# [Directions for this task]
The number of lines in the entries below holding the word "translate" is all that is needed here.

[Data section]

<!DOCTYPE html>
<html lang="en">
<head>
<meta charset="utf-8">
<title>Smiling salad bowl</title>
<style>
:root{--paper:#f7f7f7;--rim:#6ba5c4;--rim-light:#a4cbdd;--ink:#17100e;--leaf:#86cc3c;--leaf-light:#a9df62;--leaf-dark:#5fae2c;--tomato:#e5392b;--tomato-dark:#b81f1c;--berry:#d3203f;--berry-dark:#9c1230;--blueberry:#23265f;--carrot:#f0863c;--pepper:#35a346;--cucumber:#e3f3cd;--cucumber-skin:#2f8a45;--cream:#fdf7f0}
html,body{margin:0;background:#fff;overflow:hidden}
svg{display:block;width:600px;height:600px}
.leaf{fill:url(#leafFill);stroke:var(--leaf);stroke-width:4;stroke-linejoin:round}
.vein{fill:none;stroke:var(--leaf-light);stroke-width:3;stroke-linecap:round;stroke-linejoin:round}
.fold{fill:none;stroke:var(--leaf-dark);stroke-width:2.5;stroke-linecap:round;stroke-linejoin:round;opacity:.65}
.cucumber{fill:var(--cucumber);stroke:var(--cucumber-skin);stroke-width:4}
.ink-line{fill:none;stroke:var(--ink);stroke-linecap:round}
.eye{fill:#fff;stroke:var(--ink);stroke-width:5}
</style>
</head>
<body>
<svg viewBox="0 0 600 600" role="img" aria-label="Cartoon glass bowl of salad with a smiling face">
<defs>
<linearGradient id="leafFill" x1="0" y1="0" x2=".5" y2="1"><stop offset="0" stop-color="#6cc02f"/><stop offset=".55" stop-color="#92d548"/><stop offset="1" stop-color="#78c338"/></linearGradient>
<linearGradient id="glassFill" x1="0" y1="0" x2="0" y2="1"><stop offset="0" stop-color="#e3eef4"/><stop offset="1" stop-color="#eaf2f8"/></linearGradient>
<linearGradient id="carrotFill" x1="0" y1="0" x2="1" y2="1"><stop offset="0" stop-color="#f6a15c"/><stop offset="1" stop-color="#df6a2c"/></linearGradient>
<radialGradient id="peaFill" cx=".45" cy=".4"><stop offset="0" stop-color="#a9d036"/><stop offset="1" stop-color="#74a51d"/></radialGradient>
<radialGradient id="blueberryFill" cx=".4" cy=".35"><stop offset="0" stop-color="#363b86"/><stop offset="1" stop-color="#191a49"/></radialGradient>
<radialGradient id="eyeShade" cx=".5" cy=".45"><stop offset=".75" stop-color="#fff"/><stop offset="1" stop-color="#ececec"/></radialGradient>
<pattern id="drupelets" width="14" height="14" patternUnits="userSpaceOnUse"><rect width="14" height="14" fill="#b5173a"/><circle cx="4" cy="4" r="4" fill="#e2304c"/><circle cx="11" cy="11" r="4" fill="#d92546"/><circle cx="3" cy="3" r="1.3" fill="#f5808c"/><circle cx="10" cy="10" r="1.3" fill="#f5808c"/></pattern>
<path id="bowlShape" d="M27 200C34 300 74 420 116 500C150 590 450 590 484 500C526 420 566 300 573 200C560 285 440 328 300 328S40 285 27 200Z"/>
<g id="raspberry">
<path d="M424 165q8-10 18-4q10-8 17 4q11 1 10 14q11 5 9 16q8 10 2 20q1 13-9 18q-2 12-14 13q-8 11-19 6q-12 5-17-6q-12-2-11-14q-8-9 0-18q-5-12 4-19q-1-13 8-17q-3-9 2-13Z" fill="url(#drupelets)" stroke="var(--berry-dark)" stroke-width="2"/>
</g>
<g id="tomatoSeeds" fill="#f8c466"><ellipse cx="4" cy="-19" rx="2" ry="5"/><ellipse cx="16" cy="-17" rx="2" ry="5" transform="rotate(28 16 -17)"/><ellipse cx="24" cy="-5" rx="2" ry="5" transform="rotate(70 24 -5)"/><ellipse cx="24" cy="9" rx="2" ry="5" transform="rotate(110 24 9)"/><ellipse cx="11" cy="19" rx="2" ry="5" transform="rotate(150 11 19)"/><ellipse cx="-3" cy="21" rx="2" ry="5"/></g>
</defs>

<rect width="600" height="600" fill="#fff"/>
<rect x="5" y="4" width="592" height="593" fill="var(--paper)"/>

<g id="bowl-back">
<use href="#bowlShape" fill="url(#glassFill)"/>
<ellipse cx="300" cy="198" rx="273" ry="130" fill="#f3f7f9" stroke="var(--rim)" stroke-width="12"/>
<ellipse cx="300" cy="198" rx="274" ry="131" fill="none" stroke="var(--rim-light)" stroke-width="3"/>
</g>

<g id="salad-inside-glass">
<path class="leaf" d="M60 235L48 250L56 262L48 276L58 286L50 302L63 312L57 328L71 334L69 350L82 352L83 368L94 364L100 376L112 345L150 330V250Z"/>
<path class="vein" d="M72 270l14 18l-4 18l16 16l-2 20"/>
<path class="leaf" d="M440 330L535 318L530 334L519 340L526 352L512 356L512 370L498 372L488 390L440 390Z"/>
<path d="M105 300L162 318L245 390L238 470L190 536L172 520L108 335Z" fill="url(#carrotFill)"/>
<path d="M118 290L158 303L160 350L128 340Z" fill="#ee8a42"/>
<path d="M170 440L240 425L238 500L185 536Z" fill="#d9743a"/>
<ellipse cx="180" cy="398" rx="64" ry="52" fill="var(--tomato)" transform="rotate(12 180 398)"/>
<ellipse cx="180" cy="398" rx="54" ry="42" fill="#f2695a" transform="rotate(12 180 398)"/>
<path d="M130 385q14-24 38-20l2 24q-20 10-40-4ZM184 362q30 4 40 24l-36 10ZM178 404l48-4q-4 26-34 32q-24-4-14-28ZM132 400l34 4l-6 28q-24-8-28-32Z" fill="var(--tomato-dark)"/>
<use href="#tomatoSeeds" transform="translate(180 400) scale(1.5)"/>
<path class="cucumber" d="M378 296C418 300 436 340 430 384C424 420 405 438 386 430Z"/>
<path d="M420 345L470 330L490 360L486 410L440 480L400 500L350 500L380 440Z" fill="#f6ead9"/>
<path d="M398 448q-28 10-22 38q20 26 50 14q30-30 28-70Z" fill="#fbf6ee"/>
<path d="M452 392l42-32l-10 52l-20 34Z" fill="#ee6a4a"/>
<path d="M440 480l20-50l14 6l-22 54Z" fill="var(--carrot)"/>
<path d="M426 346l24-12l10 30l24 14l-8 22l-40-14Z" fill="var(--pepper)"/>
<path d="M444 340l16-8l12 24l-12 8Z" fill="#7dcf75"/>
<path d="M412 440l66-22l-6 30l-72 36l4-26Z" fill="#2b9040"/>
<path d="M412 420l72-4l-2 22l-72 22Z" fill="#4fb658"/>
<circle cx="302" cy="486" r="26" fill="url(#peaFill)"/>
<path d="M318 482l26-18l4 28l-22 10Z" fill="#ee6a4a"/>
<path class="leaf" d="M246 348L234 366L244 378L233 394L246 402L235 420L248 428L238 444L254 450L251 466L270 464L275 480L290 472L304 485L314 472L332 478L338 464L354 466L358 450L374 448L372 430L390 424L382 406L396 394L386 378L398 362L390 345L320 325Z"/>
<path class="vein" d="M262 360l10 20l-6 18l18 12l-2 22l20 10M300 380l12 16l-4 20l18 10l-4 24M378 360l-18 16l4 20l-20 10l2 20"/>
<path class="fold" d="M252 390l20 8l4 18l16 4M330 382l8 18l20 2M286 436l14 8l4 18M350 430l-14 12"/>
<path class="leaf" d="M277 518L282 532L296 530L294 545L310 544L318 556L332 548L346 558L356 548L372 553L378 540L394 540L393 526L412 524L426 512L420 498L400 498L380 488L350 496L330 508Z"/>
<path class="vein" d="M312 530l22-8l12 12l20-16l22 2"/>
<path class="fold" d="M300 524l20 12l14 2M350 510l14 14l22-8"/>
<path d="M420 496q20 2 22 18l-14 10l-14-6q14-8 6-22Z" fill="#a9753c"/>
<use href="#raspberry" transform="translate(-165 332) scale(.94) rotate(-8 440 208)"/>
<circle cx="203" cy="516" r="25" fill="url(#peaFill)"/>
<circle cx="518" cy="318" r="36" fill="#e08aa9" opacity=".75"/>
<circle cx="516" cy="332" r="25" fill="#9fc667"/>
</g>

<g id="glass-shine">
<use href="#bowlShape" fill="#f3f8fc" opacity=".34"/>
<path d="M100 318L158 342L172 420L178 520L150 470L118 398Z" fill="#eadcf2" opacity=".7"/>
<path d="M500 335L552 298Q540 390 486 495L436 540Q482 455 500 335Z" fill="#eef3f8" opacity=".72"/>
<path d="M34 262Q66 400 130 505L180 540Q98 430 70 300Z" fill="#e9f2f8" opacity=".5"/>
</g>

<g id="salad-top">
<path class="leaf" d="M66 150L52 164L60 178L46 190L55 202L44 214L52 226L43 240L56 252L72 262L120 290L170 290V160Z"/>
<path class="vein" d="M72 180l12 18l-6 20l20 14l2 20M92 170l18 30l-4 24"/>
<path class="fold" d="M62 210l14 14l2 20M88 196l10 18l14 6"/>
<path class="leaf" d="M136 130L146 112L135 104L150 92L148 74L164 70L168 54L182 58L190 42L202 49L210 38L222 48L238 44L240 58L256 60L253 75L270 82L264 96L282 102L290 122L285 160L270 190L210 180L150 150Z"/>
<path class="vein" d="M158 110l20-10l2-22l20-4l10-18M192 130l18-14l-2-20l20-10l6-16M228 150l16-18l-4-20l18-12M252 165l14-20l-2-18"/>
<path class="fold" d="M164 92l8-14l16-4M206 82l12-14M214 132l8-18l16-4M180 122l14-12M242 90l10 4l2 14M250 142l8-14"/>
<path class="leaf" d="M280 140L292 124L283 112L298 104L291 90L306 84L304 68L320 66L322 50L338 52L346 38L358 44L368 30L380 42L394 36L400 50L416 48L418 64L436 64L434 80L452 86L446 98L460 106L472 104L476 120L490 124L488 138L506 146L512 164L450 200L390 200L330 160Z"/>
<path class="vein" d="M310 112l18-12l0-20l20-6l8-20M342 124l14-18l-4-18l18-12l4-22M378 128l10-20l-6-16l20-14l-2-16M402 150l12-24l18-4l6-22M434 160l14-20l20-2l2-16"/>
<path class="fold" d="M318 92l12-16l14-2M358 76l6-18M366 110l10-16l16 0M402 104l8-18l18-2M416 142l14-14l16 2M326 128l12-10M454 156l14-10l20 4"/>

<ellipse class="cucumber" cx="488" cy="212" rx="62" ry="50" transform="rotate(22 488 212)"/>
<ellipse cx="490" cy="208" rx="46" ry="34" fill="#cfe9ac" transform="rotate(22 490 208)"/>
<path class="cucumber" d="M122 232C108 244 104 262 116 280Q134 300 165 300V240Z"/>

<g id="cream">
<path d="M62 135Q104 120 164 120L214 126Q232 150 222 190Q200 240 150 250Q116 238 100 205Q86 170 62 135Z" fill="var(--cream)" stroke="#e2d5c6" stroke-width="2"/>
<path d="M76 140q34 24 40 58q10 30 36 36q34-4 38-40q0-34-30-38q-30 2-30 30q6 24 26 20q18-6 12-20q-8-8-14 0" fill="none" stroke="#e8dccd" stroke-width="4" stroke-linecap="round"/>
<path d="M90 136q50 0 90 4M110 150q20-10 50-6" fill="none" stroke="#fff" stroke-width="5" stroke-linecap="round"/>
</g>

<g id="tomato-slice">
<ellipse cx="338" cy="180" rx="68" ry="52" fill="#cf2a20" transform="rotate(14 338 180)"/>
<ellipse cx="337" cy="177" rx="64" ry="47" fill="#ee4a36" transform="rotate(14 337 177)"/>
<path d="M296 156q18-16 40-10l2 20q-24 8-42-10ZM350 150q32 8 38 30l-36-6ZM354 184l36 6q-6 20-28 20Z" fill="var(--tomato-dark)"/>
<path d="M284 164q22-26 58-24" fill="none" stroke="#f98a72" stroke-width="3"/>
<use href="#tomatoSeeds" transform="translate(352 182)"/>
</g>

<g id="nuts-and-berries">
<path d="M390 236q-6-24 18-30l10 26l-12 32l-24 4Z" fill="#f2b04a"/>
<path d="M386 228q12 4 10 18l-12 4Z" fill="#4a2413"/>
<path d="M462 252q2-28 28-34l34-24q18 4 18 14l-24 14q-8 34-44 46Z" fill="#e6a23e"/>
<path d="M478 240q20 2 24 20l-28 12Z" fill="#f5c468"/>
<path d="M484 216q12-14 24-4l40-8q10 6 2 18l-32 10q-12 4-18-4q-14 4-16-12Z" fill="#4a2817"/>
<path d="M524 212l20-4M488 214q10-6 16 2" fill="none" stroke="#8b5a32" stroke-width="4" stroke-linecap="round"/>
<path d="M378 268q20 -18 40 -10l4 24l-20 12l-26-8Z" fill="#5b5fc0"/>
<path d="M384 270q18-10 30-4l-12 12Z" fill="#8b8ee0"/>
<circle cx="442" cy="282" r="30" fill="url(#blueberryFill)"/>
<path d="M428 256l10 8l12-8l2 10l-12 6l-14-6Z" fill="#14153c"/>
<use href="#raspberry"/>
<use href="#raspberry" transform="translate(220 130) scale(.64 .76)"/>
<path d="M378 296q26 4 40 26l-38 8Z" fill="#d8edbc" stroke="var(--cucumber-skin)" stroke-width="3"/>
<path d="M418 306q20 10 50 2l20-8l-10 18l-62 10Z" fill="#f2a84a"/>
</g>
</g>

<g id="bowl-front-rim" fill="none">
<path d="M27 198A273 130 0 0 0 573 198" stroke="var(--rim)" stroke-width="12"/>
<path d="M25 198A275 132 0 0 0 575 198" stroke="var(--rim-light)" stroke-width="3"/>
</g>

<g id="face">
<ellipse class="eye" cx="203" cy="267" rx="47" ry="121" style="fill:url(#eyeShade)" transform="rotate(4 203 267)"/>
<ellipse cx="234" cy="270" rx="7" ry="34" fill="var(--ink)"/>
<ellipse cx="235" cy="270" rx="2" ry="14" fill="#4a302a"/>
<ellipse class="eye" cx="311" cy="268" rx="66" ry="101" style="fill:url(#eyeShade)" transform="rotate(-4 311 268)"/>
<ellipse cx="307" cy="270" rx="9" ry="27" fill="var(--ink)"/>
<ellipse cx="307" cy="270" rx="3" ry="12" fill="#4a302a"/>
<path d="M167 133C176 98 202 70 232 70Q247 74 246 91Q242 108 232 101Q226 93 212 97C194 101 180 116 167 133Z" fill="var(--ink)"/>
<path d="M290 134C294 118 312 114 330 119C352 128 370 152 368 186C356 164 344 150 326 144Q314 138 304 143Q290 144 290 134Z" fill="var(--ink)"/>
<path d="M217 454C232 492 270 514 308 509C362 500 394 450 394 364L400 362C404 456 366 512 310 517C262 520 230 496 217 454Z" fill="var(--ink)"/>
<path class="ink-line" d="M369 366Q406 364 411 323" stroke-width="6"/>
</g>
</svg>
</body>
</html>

[/Data section]
[Data section]

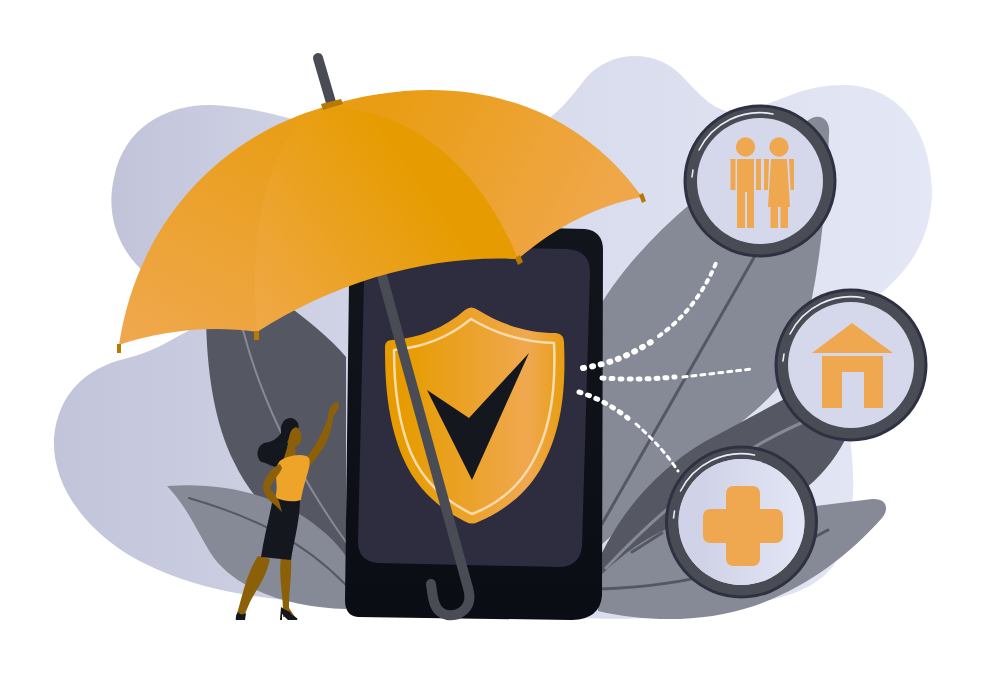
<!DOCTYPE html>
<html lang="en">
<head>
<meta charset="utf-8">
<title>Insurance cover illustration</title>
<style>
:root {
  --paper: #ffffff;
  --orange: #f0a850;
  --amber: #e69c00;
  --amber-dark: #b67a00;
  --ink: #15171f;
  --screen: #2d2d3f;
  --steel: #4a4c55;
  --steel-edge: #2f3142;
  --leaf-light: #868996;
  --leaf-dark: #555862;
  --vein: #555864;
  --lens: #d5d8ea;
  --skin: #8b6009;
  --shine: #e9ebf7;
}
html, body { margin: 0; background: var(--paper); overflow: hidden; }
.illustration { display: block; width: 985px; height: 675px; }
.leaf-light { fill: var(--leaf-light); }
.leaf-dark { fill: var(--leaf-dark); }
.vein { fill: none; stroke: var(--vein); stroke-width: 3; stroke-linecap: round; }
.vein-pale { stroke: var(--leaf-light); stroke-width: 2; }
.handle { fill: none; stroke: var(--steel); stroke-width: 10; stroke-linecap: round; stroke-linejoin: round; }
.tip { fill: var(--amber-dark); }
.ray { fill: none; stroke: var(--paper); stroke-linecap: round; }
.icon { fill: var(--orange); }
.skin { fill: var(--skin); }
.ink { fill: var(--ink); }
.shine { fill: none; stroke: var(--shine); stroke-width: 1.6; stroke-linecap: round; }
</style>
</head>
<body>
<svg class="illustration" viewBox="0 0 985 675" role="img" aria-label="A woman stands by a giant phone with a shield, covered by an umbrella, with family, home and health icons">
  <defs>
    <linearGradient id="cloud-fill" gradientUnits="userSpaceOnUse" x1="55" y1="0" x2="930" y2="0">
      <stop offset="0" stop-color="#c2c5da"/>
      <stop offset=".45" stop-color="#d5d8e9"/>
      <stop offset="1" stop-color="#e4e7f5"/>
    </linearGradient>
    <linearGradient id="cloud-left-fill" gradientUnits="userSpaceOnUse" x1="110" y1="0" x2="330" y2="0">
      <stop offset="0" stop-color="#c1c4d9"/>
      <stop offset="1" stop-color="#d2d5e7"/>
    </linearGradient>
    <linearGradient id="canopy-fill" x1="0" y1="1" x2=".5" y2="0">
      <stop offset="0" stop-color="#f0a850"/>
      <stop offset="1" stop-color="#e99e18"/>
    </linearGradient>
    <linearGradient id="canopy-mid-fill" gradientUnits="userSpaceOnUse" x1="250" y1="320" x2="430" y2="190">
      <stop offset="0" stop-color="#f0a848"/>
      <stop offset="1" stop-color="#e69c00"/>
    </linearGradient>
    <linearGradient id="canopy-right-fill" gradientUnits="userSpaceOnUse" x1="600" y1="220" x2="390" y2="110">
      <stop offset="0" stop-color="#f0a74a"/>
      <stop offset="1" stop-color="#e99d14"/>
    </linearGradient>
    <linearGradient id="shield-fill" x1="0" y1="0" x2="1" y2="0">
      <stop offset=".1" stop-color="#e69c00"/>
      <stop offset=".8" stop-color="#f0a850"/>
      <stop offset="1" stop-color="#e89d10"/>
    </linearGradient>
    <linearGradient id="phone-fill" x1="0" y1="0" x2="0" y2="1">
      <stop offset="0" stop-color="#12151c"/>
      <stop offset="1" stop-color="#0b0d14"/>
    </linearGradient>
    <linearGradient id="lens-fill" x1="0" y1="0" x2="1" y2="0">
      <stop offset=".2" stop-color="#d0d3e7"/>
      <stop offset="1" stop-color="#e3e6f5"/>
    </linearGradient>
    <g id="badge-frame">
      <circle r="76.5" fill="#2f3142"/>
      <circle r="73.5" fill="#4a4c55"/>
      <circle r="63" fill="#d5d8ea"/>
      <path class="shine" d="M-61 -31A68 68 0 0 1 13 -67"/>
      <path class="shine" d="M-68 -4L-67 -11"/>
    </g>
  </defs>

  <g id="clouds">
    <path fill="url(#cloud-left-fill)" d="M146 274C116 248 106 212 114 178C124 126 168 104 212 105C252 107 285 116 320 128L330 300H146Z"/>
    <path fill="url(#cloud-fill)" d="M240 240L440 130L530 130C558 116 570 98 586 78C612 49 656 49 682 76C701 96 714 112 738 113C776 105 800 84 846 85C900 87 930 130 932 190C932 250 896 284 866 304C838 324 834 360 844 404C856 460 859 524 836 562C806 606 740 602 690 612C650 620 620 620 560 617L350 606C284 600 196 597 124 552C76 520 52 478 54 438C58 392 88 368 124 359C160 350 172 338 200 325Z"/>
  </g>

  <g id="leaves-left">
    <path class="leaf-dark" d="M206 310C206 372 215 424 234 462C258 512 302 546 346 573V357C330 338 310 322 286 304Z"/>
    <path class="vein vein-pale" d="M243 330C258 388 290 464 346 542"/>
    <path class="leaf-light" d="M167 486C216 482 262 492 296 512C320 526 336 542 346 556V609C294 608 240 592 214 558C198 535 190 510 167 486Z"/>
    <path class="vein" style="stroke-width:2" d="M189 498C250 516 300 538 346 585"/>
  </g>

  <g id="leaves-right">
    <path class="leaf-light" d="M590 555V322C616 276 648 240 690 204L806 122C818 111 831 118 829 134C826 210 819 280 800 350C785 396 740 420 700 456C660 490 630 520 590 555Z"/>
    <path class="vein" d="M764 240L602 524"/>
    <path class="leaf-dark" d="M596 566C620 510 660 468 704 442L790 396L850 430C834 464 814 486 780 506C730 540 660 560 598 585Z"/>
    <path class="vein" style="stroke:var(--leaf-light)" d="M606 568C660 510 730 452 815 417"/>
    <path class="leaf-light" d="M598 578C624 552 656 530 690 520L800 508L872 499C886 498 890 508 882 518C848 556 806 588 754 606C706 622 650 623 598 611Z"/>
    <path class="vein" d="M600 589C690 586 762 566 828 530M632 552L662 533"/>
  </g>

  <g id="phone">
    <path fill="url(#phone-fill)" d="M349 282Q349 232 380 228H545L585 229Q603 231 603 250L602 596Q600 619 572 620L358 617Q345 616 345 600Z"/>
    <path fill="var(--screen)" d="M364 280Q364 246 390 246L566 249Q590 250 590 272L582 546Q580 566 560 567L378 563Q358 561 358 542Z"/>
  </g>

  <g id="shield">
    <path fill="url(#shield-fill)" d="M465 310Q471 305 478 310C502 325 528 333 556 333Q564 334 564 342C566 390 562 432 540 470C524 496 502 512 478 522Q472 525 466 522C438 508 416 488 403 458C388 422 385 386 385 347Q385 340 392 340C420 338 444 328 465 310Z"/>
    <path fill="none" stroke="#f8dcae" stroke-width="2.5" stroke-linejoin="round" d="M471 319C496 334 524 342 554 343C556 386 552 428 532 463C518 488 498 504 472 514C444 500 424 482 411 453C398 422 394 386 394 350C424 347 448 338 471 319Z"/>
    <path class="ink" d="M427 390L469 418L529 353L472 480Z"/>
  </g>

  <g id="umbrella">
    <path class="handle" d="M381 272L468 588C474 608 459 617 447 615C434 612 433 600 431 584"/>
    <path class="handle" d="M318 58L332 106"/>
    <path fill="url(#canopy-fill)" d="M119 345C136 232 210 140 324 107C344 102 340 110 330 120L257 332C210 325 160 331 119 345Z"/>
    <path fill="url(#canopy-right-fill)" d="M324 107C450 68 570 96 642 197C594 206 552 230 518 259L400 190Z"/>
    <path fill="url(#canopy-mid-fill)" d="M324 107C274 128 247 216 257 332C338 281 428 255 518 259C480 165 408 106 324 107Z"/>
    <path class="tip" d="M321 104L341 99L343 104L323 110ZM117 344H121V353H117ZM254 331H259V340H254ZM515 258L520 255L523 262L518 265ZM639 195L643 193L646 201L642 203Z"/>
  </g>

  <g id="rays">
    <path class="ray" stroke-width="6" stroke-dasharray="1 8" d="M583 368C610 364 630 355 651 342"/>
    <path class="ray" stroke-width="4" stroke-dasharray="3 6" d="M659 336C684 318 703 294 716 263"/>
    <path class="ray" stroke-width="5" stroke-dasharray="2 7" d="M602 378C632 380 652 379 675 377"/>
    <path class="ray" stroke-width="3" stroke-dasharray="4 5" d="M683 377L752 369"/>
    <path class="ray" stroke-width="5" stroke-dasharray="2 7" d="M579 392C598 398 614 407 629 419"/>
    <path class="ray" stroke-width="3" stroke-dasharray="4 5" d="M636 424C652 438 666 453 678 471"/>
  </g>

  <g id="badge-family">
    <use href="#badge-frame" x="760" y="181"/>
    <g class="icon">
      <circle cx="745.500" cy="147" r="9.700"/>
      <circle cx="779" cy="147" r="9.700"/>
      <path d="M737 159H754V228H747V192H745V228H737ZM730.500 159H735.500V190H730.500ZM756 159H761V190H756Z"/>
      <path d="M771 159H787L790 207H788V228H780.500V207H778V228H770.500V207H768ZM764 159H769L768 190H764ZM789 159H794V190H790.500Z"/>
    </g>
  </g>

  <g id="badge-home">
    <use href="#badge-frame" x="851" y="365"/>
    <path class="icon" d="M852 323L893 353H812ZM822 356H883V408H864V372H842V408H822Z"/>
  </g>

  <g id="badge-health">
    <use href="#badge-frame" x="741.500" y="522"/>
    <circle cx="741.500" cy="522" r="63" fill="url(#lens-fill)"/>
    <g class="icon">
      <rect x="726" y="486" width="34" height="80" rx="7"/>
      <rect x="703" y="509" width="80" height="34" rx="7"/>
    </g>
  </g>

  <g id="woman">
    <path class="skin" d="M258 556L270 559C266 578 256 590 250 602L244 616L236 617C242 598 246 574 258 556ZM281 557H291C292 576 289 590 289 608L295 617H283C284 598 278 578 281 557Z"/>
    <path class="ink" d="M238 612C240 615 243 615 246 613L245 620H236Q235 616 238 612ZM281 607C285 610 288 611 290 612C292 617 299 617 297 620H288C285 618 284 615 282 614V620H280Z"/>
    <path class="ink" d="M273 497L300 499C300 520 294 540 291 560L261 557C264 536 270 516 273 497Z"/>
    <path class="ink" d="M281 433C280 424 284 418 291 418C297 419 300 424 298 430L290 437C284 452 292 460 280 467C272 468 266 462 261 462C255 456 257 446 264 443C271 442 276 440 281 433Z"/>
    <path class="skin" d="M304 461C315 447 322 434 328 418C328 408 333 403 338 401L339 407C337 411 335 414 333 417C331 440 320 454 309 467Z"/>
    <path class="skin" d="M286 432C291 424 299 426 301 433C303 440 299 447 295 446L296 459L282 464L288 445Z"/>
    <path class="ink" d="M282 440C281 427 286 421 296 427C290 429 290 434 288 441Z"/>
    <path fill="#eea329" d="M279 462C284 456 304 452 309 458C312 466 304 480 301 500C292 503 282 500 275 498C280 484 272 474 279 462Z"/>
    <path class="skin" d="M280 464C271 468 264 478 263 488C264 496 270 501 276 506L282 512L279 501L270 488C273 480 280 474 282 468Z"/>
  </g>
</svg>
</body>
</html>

[/Data section]

# [Result for this task]
4